Under RICO, neither the Reillys nor the Pietraszeks can prevail unless they can show that their property or business was "injured…by reason of" a racketeering violation (in this case, production and distribution of marijuana). As University of Denver law professor Sam Kamin told The Denver Post, "Displeasure is not good enough." Yet that is pretty much all the Reillys have suffered, and the nuisances they anticipate are both speculative and unrelated to marijuana's status under federal law. On the face of it, the Pietraszeks have a stronger case, although their losses are largely speculative and arguably unrelated to "racketeering" per se. If an adult book store had opened near their hotel, for example, they might have had the same complaint, even though such businesses do not violate federal law.

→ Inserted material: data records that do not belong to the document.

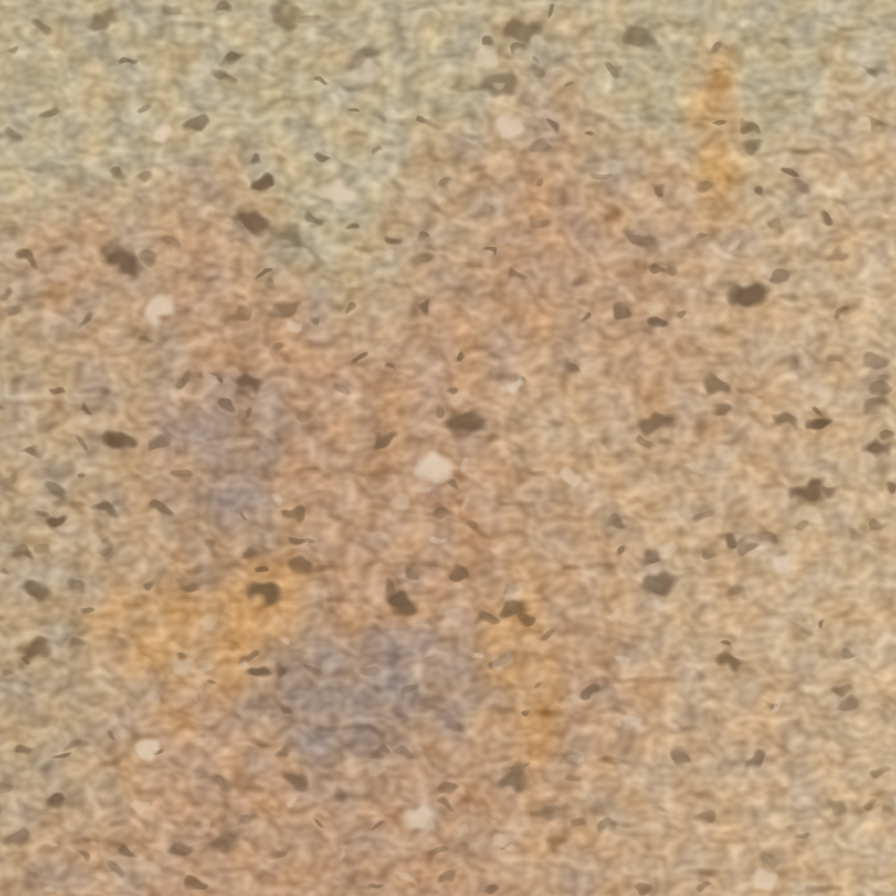
This texture is drawn by a Shadertoy shader. Its source:

```glsl
// Weathered sandstone: fine tan grit with rusty and mauve stains, dark pits and pale grains.

const vec3 OLIVE_TAN  = vec3(0.725, 0.665, 0.545);
const vec3 PINK_TAN   = vec3(0.725, 0.585, 0.465);
const vec3 WARM_SAND  = vec3(0.765, 0.660, 0.530);
const vec3 RUST       = vec3(0.780, 0.600, 0.390);
const vec3 MAUVE_GREY = vec3(0.610, 0.540, 0.490);
const vec3 PIT_BROWN  = vec3(0.370, 0.290, 0.210);
const vec3 PALE_GRAIN = vec3(0.890, 0.810, 0.720);

vec2 hash2(vec2 p) {
    vec3 q = fract(vec3(p.xyx) * vec3(0.1031, 0.1030, 0.0973));
    q += dot(q, q.yzx + 33.33);
    return fract((q.xx + q.yz) * q.zy);
}

float cornerSlope(vec2 cell, vec2 offset) {
    float angle = 6.2832 * hash2(cell + 71.0).x;
    return dot(vec2(cos(angle), sin(angle)), offset);
}

float gradientNoise(vec2 p) {
    vec2 i = floor(p), f = fract(p);
    vec2 u = f * f * f * (f * (f * 6.0 - 15.0) + 10.0);
    vec2 e = vec2(1.0, 0.0);
    float low  = mix(cornerSlope(i, f), cornerSlope(i + e, f - e), u.x);
    float high = mix(cornerSlope(i + e.yx, f - e.yx), cornerSlope(i + 1.0, f - 1.0), u.x);
    return mix(low, high, u.y);
}

float fbm(vec2 p) {
    float sum = 0.0, amplitude = 1.0;
    for (int octave = 0; octave < 3; octave++) {
        sum += amplitude * gradientNoise(p);
        p = p * 2.03 + 17.3;
        amplitude *= 0.5;
    }
    return sum;
}

// Soft round stain with a ragged outline.
float stain(vec2 uv, vec2 center, vec2 radius, float ragged) {
    float d = length((uv - center) / radius) + ragged * fbm(uv * 9.0 + center * 40.0);
    return 1.0 - smoothstep(0.35, 1.25, d);
}

// Coverage of irregular, mostly flat-lying flecks, one candidate per grid cell.
float scatter(vec2 uv, float cells, float density, vec2 radius, float seed) {
    vec2 warp = vec2(gradientNoise(uv * 55.0 + seed), gradientNoise(uv * 55.0 - seed));
    vec2 p = uv + 0.011 * warp;
    vec2 home = floor(p * cells);
    float cover = 0.0;
    for (int y = -1; y <= 1; y++) {
        for (int x = -1; x <= 1; x++) {
            vec2 cell = home + vec2(x, y);
            vec2 place = hash2(cell + seed);
            vec2 traits = hash2(cell + seed + 137.0);
            vec2 d = p - (cell + 0.1 + 0.8 * place) / cells;
            float tilt = (traits.y - 0.5) * 1.5;
            d = mat2(cos(tilt), sin(tilt), -sin(tilt), cos(tilt)) * d;
            float size = mix(0.6, 1.25, fract(traits.y * 7.31));
            float fleck = 1.0 - smoothstep(0.5, 1.3, length(d / (radius * size)));
            cover = max(cover, fleck * step(traits.x, density) * mix(0.55, 1.0, place.x));
        }
    }
    return cover;
}

// Broad colour drift: olive above, pinkish in the middle, sandy to the right.
vec3 groundColor(vec2 uv) {
    float drift = fbm(uv * 4.0 + 5.0);
    vec3 color = mix(PINK_TAN, WARM_SAND, smoothstep(0.45, 1.0, uv.x + 0.25 * drift));
    color = mix(color, OLIVE_TAN, smoothstep(0.55, 0.9, uv.y - 0.15 * uv.x + 0.25 * drift));
    color = mix(color, OLIVE_TAN * 0.97, 0.6 * stain(uv, vec2(0.0, 0.35), vec2(0.2, 0.45), 0.4));
    color = mix(color, RUST, 0.65 * stain(uv, vec2(0.25, 0.31), vec2(0.16, 0.12), 0.7));
    color = mix(color, RUST, 0.70 * stain(uv, vec2(0.80, 0.86), vec2(0.035, 0.13), 0.6));
    color = mix(color, RUST, 0.50 * stain(uv, vec2(0.58, 0.24), vec2(0.06, 0.15), 0.6));
    color = mix(color, MAUVE_GREY, 0.75 * stain(uv, vec2(0.41, 0.21), vec2(0.13, 0.11), 0.6));
    color = mix(color, MAUVE_GREY, 0.65 * stain(uv, vec2(0.25, 0.48), vec2(0.07, 0.12), 0.6));
    return color;
}

// Brightness of the grit, lying slightly flattened along the horizontal.
float gritRelief(vec2 uv) {
    vec2 p = uv + 0.006 * gradientNoise(uv * 30.0);
    float coarse = gradientNoise(p * vec2(20.0, 26.0));
    float medium = gradientNoise(p * vec2(42.0, 58.0) + 9.0);
    float fine   = gradientNoise(p * vec2(85.0, 110.0) + 31.0);
    float crevice = smoothstep(0.22, 0.6, gradientNoise(p * vec2(30.0, 56.0) + 63.0));
    return 0.07 * coarse + 0.13 * medium + 0.12 * fine - 0.10 * crevice;
}

void mainImage(out vec4 fragColor, in vec2 fragCoord) {
    vec2 uv = fragCoord / iResolution.xy;

    vec3 color = groundColor(uv) + 0.012;
    color += gritRelief(uv) * vec3(1.0, 1.0, 0.95);

    // Faint warm and cool tint from grain to grain
    color += vec3(0.045, 0.0, -0.055) * gradientNoise(uv * 24.0 + 80.0);

    // Pits and small dark crumbs
    float pits = scatter(uv, 13.0, 0.32, vec2(0.020, 0.011), 11.0);
    float crumbs = scatter(uv, 27.0, 0.30, vec2(0.011, 0.006), 47.0);
    color = mix(color, PIT_BROWN, max(0.75 * pits, 0.55 * crumbs));

    // Pale mineral grains
    float pale = scatter(uv, 10.0, 0.14, vec2(0.017, 0.013), 203.0);
    float chips = scatter(uv, 24.0, 0.16, vec2(0.010, 0.007), 311.0);
    color = mix(color, PALE_GRAIN, max(0.85 * pale, 0.5 * chips));

    fragColor = vec4(clamp(color, 0.0, 1.0), 1.0);
}
```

The Reillys' lawsuit names state and local officials as defendants because the marijuana cultivation facility that offends them would not be opening without government approval. More generally, the plaintiffs argue that Colorado officials are "purporting to authorize violations of the CSA [Controlled Substances Act]." Hence their request for an injunction that would nullify Colorado's marijuana regulations, based on the Supremacy Clause, which makes valid acts of Congress "the supreme law of the land."

The Reilly lawsuit, like the case that Oklahoma and Nebraska are pursuing against Colorado, does not target marijuana legalization per se. Instead the plaintiffs object to what they see as Colorado's involvement in promoting the cannabis industry by licensing and regulating it. They argue that issuing marijuana licenses directly conflicts with the CSA and undermines its goal of suppressing cannabis commerce. But they do not argue that Colorado is obligated to recriminalize the production, possession, and distribution of marijuana, because well-established principles of federalism say otherwise. The implication is that the Safe Streets Alliance and its co-plaintiffs prefer legalization without conditions to the restrictions that Colorado has decided to impose, which is not a position you'd expect anti-pot activists to endorse. As Kamin observes, getting rid of the licensing system "leaves them in a much worse place than under the status quo."

[I have revised this post to clarify that only one of the lawsuits names state and local officials as defendants, that the plaintiffs are not seeking RICO damages from those officials, and that their injunction request is based on the Supremacy Clause.]